**What to produce**. Establish how many lines in the records below include the word "loopBump"; respond with that number only.

**Data for this exercise**.
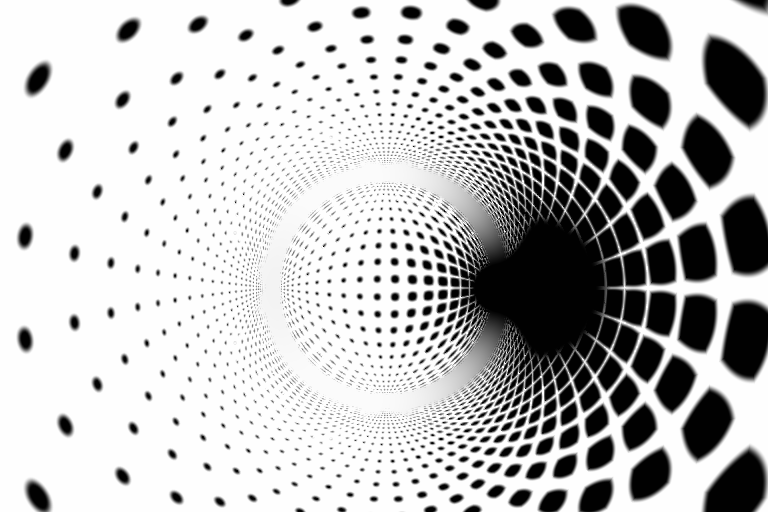
Write a Shadertoy shader that draws this background.

```glsl
// Halftone dots on two infinite planes, seen through a stereographic lens.
// Each plane is a square grid folded onto one side of a circular horizon;
// dots swell from left to right until they merge into a solid black core.

const vec2  LENS_CENTER   = vec2(0.004, -0.0625); // in canvas heights from the middle
const float LENS_RADIUS   = 0.219;
const float INNER_SPACING = 0.32;
const float OUTER_SPACING = 0.168;
const float FAR_SQUEEZE   = 0.0013; // pulls the outermost cells inward
const float LOG_KNEE      = 1.2;    // outer grid turns logarithmic beyond this
const float DOT_SIZE      = 0.40;   // fill of a cell in the middle
const float INNER_SWELL   = 0.65;   // growth of the dots to the right
const float CORE_SWELL    = 0.35;   // late extra growth inside the horizon
const float OUTER_SWELL   = 1.10;
const float POLE_THIN     = 0.28;   // shrinking at top and bottom of the horizon
const float MIN_DOT       = 0.10;
const float EDGE_SAMPLES  = 1.4;    // edge blur in screen samples
const float EDGE_CELL     = 0.06;   // edge blur relative to the cell
const vec3  PAPER = vec3(0.995);
const vec3  INK   = vec3(0.005);

// Point on the unit sphere under the stereographic projection.
vec3 toSphere(vec2 p) {
    float r2 = dot(p, p);
    return vec3(2.0 * p, 1.0 - r2) / (1.0 + r2);
}

// Linear up to the knee, logarithmic after it.
vec2 softLog(vec2 v) {
    vec2 a = abs(v) / LOG_KNEE;
    return sign(v) * LOG_KNEE * (min(a, 1.0) + log(max(a, 1.0)));
}

// Grid coordinates on the plane inside or outside the horizon.
vec2 planeGrid(vec2 p, vec3 s) {
    vec2 plane = s.xy / max(abs(s.z), 1e-4);
    if (s.z > 0.0) return asinh(plane) / INNER_SPACING;
    float r2 = dot(p, p);
    return softLog(plane / (1.0 + FAR_SQUEEZE * r2 * r2)) / OUTER_SPACING;
}

// Share of the cell width that a dot fills.
float dotFill(vec3 s) {
    float inner = INNER_SWELL * s.x + CORE_SWELL * pow(max(s.x, 0.0), 8.0);
    float swell = mix(inner, OUTER_SWELL * s.x, smoothstep(0.0, 0.4, -s.z));
    float nearHorizon = 1.0 - s.z * s.z;
    float thin = POLE_THIN * s.y * s.y * nearHorizon * nearHorizon;
    return clamp(DOT_SIZE * exp(swell) - thin, MIN_DOT, 1.1);
}

// Round when small, square when large; negative inside.
float dotDistance(vec2 grid, float fill) {
    vec2 q = 2.0 * abs(fract(grid) - 0.5);
    return mix(length(q), max(q.x, q.y), min(fill * fill, 1.0)) - fill;
}

void mainImage(out vec4 fragColor, in vec2 fragCoord) {
    vec2 p = (fragCoord - 0.5 * iResolution.xy) / iResolution.y;
    p = (p - LENS_CENTER) / LENS_RADIUS;
    vec3 sphere = toSphere(p);

    vec2 grid = planeGrid(p, sphere);
    float fill = dotFill(sphere);
    float d = dotDistance(grid, fill);

    // Soft dot edges
    float edge = EDGE_SAMPLES * length(vec2(dFdx(d), dFdy(d))) + EDGE_CELL;
    float ink = 1.0 - smoothstep(-edge, edge, d);

    // Cells too fine to resolve fade to their mean tone
    vec2 cellsPerSample = fwidth(grid);
    float tooFine = smoothstep(0.4, 0.9, max(cellsPerSample.x, cellsPerSample.y));
    ink = mix(ink, min(fill * fill, 1.0), tooFine);

    // Solid core where the dots have merged
    ink = max(ink, smoothstep(0.93, 1.0, fill));

    fragColor = vec4(mix(PAPER, INK, ink), 1.0);
}
```
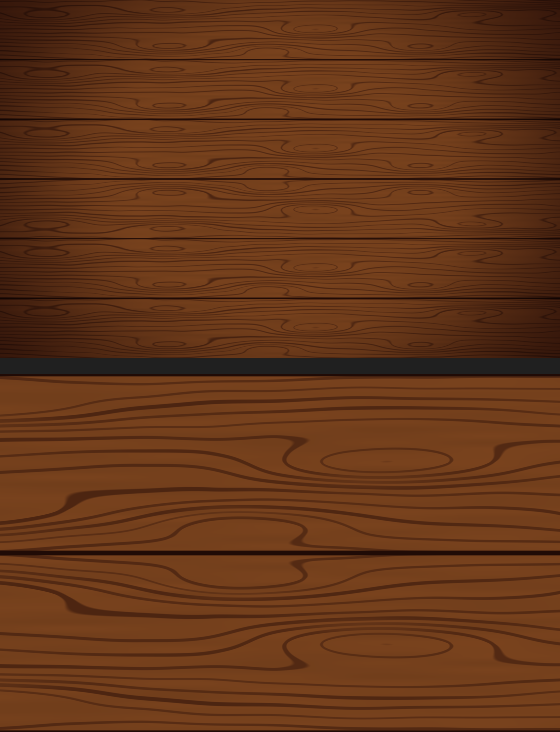
Top: the whole. Bottom: its middle third, enlarged.
Reproduce this texture procedurally as a WebGL 1 fragment shader.

```glsl
precision highp float;
// Six stacked wooden planks with fine dark grain, thin seams and a reddish vignette.
// Grain lines are evenly spaced contours of a height field: a vertical ramp bent
// by stretched noise, with elongated bumps that close the contours into loops.
uniform vec2 u_resolution;

const float PLANKS = 6.0;
const float FLIPPED_PLANK = 2.0;
const vec3 WOOD = vec3(0.465, 0.255, 0.112);
const vec3 GRAIN = vec3(0.295, 0.142, 0.066);
const vec3 SEAM = vec3(0.125, 0.045, 0.025);
const vec3 VIGNETTE = vec3(0.43, 0.32, 0.35);

float hash(vec2 p) {
  vec3 q = fract(p.xyx * vec3(0.1031, 0.1030, 0.0973));
  q += dot(q, q.yzx + 33.33);
  return fract((q.x + q.y) * q.z);
}

float valueNoise(vec2 p) {
  vec2 cell = floor(p);
  vec2 t = fract(p);
  t = t * t * (3.0 - 2.0 * t);
  float low = mix(hash(cell), hash(cell + vec2(1.0, 0.0)), t.x);
  float high = mix(hash(cell + vec2(0.0, 1.0)), hash(cell + vec2(1.0, 1.0)), t.x);
  return mix(low, high, t.y);
}

// Elongated bump that bends nearby grain into nested loops
float loopBump(vec2 p, vec2 center, vec2 radius) {
  vec2 d = (p - center) / radius;
  return exp(-dot(d, d));
}

// Height field over one plank; p spans 0..1 along and across it
float grainField(vec2 p) {
  float f = 15.0 * p.y;
  f += 4.0 * valueNoise(p * vec2(3.0, 1.3) + 7.0);
  f += 1.2 * valueNoise(p * vec2(7.0, 4.0) + 19.0);
  f += 0.35 * valueNoise(p * vec2(24.0, 9.0) + 41.0);
  f += 3.4 * loopBump(p, vec2(0.56, 0.49), vec2(0.07, 0.11));
  f += 3.0 * loopBump(p, vec2(0.30, 0.21), vec2(0.08, 0.10));
  f -= 2.6 * loopBump(p, vec2(0.48, 0.17), vec2(0.06, 0.10));
  f += 3.0 * loopBump(p, vec2(0.30, 0.80), vec2(0.09, 0.11));
  f -= 3.2 * loopBump(p, vec2(0.97, 0.82), vec2(0.08, 0.12));
  f -= 2.8 * loopBump(p, vec2(0.84, 0.78), vec2(0.06, 0.10));
  f += 2.8 * loopBump(p, vec2(0.75, 0.20), vec2(0.06, 0.10));
  f += 3.0 * loopBump(p, vec2(0.09, 0.72), vec2(0.08, 0.11));
  return f;
}

// Field slope per canvas height, where size is the plank size in canvas heights
float fieldSlope(vec2 p, float f, vec2 size) {
  const float STEP = 0.002;
  vec2 rise = vec2(grainField(p + vec2(STEP, 0.0)), grainField(p + vec2(0.0, STEP))) - f;
  return length(rise / (STEP * size));
}

float stroke(float dist, float halfWidth, float pixel) {
  return 1.0 - smoothstep(halfWidth - 0.6 * pixel, halfWidth + 0.6 * pixel, dist);
}

// Contour lines whose weight drifts along their length
float grainLines(vec2 p, vec2 size, float pixel) {
  float f = grainField(p);
  float slope = fieldSlope(p, f, size);
  float dist = abs(fract(f) - 0.5) / max(slope, 40.0);
  float weight = valueNoise(vec2(p.x * 9.0, floor(f) * 5.3));
  float line = stroke(dist, mix(0.0007, 0.0019, weight), pixel);
  float crowding = smoothstep(130.0, 260.0, slope);
  return line * mix(0.6, 1.0, weight) * (1.0 - 0.5 * crowding);
}

// Dark joints between planks; every third one is finer
float seamLine(float y, float pixel) {
  float index = floor(y * PLANKS + 0.5);
  float inside = step(0.5, index) * step(index, PLANKS - 0.5);
  float fine = step(1.5, mod(index, 3.0));
  float dist = abs(y - index / PLANKS);
  return inside * stroke(dist, mix(0.0022, 0.0015, fine), pixel);
}

vec3 vignette(vec3 color, vec2 uv) {
  float edge = length((uv - 0.5) * vec2(1.0, 0.75));
  return color * mix(vec3(1.0), VIGNETTE, smoothstep(0.25, 0.68, edge));
}

void main() {
  vec2 uv = gl_FragCoord.xy / u_resolution;
  float pixel = 1.0 / u_resolution.y;
  vec2 plankSize = vec2(u_resolution.x / u_resolution.y, 1.0 / PLANKS);

  // Every plank shares its grain; one is turned upside down
  float row = floor(uv.y * PLANKS);
  vec2 p = vec2(uv.x, fract(uv.y * PLANKS));
  if (abs(row - FLIPPED_PLANK) < 0.5) p.y = 1.0 - p.y;

  // Soft streaks, then grain, then joints
  float streak = valueNoise(p * vec2(16.0, 26.0) + 63.0);
  vec3 color = WOOD * mix(0.95, 1.02, streak);
  color = mix(color, GRAIN, grainLines(p, plankSize, pixel));
  color = mix(color, SEAM, seamLine(uv.y, pixel));
  gl_FragColor = vec4(vignette(color, uv), 1.0);
}
```
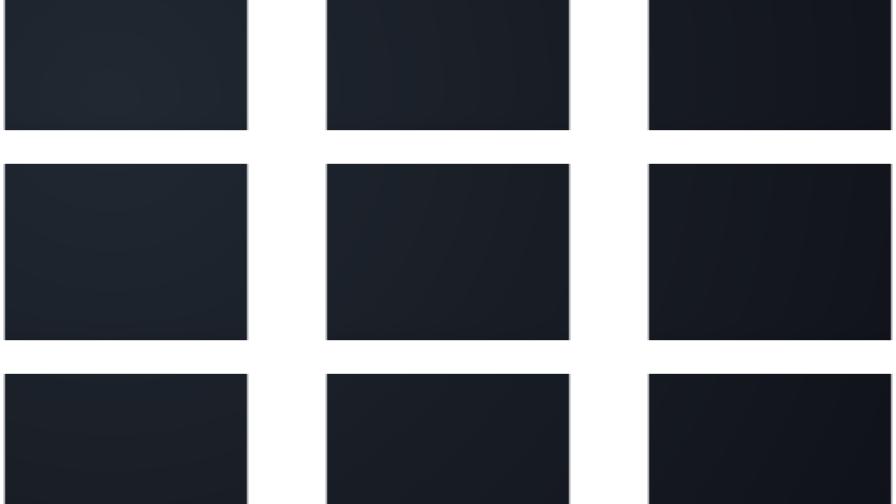
This pattern is drawn by a WebGL 2 fragment shader. Its source:

```glsl
#version 300 es
precision highp float;

uniform vec2 u_resolution;
out vec4 fragColor;

// Lengths are in canvas heights
const vec2 PITCH = vec2(0.6389, 0.4167);
const vec2 HALF_SIZE = vec2(0.2431, 0.1750);
const float RIM_WIDTH = 0.0035;
const vec2 GLOW_CENTRE = vec2(-0.67, 0.30);
const float GLOW_RADIUS = 1.75;
const float SHADE_DEPTH = 0.012;
const float SHADE_AMOUNT = 0.10;

const vec3 GAP_COLOUR = vec3(1.0);
const vec3 RIM_COLOUR = vec3(0.68, 0.69, 0.70);
const vec3 GLOW_COLOUR = vec3(0.129, 0.158, 0.196);
const vec3 DARK_COLOUR = vec3(0.063, 0.071, 0.098);

// Pixel coverage of the span from -halfWidth to halfWidth
float spanCoverage(float x, float halfWidth, float pixel) {
    return clamp((halfWidth - abs(x)) / pixel + 0.5, 0.0, 1.0);
}

// One wide glow runs behind all the panels
vec3 panelColour(vec2 p) {
    float glow = 1.0 - clamp(distance(p, GLOW_CENTRE) / GLOW_RADIUS, 0.0, 1.0);
    return mix(DARK_COLOUR, GLOW_COLOUR, glow);
}

void main() {
    float pixel = 1.0 / u_resolution.y;
    vec2 p = (gl_FragCoord.xy - 0.5 * u_resolution) * pixel;

    // Repeating cell, with a panel at the canvas centre
    vec2 cell = (fract(p / PITCH + 0.5) - 0.5) * PITCH;

    // Panel with a faint shade along its lower edge
    float shade = exp(-max(cell.y + HALF_SIZE.y, 0.0) / SHADE_DEPTH);
    vec3 panel = panelColour(p) * (1.0 - SHADE_AMOUNT * shade);

    // Grey rims on the left and right sides
    float inner = spanCoverage(cell.x, HALF_SIZE.x - RIM_WIDTH, pixel);
    panel = mix(RIM_COLOUR, panel, inner);

    // White gaps between panels
    float cover = spanCoverage(cell.x, HALF_SIZE.x, pixel)
                * spanCoverage(cell.y, HALF_SIZE.y, pixel);
    fragColor = vec4(mix(GAP_COLOUR, panel, cover), 1.0);
}
```
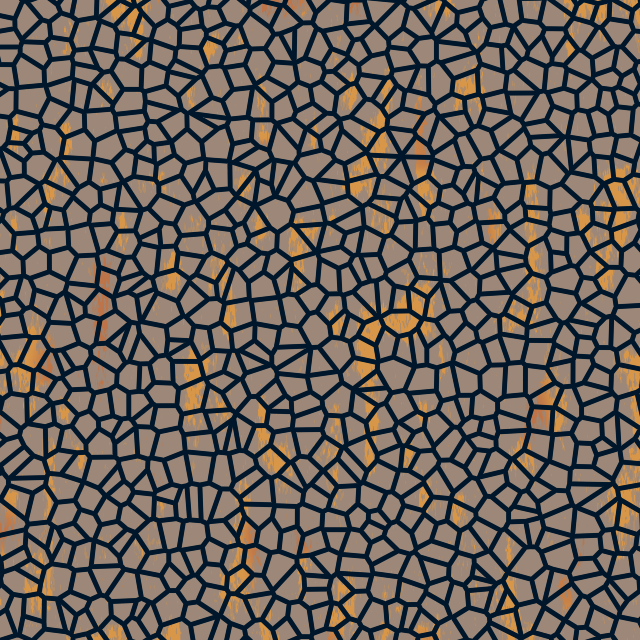
This pattern is drawn by a WebGL 1 fragment shader. Its source:

```glsl
precision highp float;
// Irregular mosaic of taupe Voronoi cells with navy joints and orange vertical flecks.

uniform vec2 u_resolution;

#define CELLS 28.0              // cells across the canvas
#define JOINT_WIDTH 0.0077      // joint thickness in canvas units
#define JITTER 1.0              // 0 = regular grid, 1 = fully scattered
#define PATCH_SCALE vec2(36.0, 14.0)
#define FLECK_SCALE vec2(280.0, 85.0)
#define FLECK_THRESHOLD 0.80
#define JOINT_COLOR vec3(0.0, 0.092, 0.168)
#define STONE_COLOR vec3(0.61, 0.53, 0.47)
#define ORANGE_COLOR vec3(0.89, 0.60, 0.25)
#define RUST_COLOR vec3(0.76, 0.44, 0.25)

vec2 hash22(vec2 p) {
  vec3 q = fract(p.xyx * vec3(0.1031, 0.1030, 0.0973));
  q += dot(q, q.yzx + 33.33);
  return fract((q.xx + q.yz) * q.zy);
}

float valueNoise(vec2 p) {
  vec2 cell = floor(p);
  vec2 f = fract(p);
  f = f * f * (3.0 - 2.0 * f);
  float bottom = mix(hash22(cell).x, hash22(cell + vec2(1.0, 0.0)).x, f.x);
  float top = mix(hash22(cell + vec2(0.0, 1.0)).x, hash22(cell + 1.0).x, f.x);
  return mix(bottom, top, f.y);
}

vec2 sitePosition(vec2 cell) {
  return cell + 0.5 + JITTER * (hash22(cell + 57.0) - 0.5);
}

// Perpendicular distance to the closest Voronoi edge, in cell units.
float edgeDistance(vec2 p) {
  vec2 home = floor(p);
  vec2 nearestCell = home;
  vec2 toNearest = vec2(0.0);
  float best = 100.0;
  for (int y = -2; y <= 2; y++) {
    for (int x = -2; x <= 2; x++) {
      vec2 cell = home + vec2(float(x), float(y));
      vec2 toSite = sitePosition(cell) - p;
      float d = dot(toSite, toSite);
      if (d < best) {
        best = d;
        toNearest = toSite;
        nearestCell = cell;
      }
    }
  }
  float edge = 100.0;
  for (int y = -2; y <= 2; y++) {
    for (int x = -2; x <= 2; x++) {
      vec2 toSite = sitePosition(nearestCell + vec2(float(x), float(y))) - p;
      vec2 between = toSite - toNearest;
      if (dot(between, between) > 1e-6) {
        edge = min(edge, dot(0.5 * (toSite + toNearest), normalize(between)));
      }
    }
  }
  return edge;
}

// Stone with clustered, vertically drawn flecks.
vec3 stoneColor(vec2 uv) {
  vec2 slanted = uv + vec2(0.012 * valueNoise(uv * 9.0), 0.0);
  float cluster = smoothstep(0.5, 0.97, valueNoise(slanted * PATCH_SCALE + 11.0));
  float grain = mix(valueNoise(slanted * FLECK_SCALE),
                    valueNoise(slanted * FLECK_SCALE * 2.1 + 31.0), 0.4);
  float strength = grain + 0.7 * cluster - FLECK_THRESHOLD;
  float wash = 0.28 * smoothstep(0.0, 0.08, strength);
  float fleck = 0.85 * smoothstep(0.14, 0.28, strength);
  float rust = smoothstep(0.68, 0.9, valueNoise(uv * 12.0 + 71.0));
  vec3 warm = mix(ORANGE_COLOR, RUST_COLOR, rust);
  return mix(STONE_COLOR, warm, max(wash, fleck));
}

void main() {
  float canvas = min(u_resolution.x, u_resolution.y);
  vec2 uv = gl_FragCoord.xy / canvas;
  float pixel = 1.0 / canvas;
  float toJoint = edgeDistance(uv * CELLS) / CELLS - 0.5 * JOINT_WIDTH;
  float stone = smoothstep(-0.6 * pixel, 0.6 * pixel, toJoint);
  gl_FragColor = vec4(mix(JOINT_COLOR, stoneColor(uv), stone), 1.0);
}
```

**Response to this exercise**. 9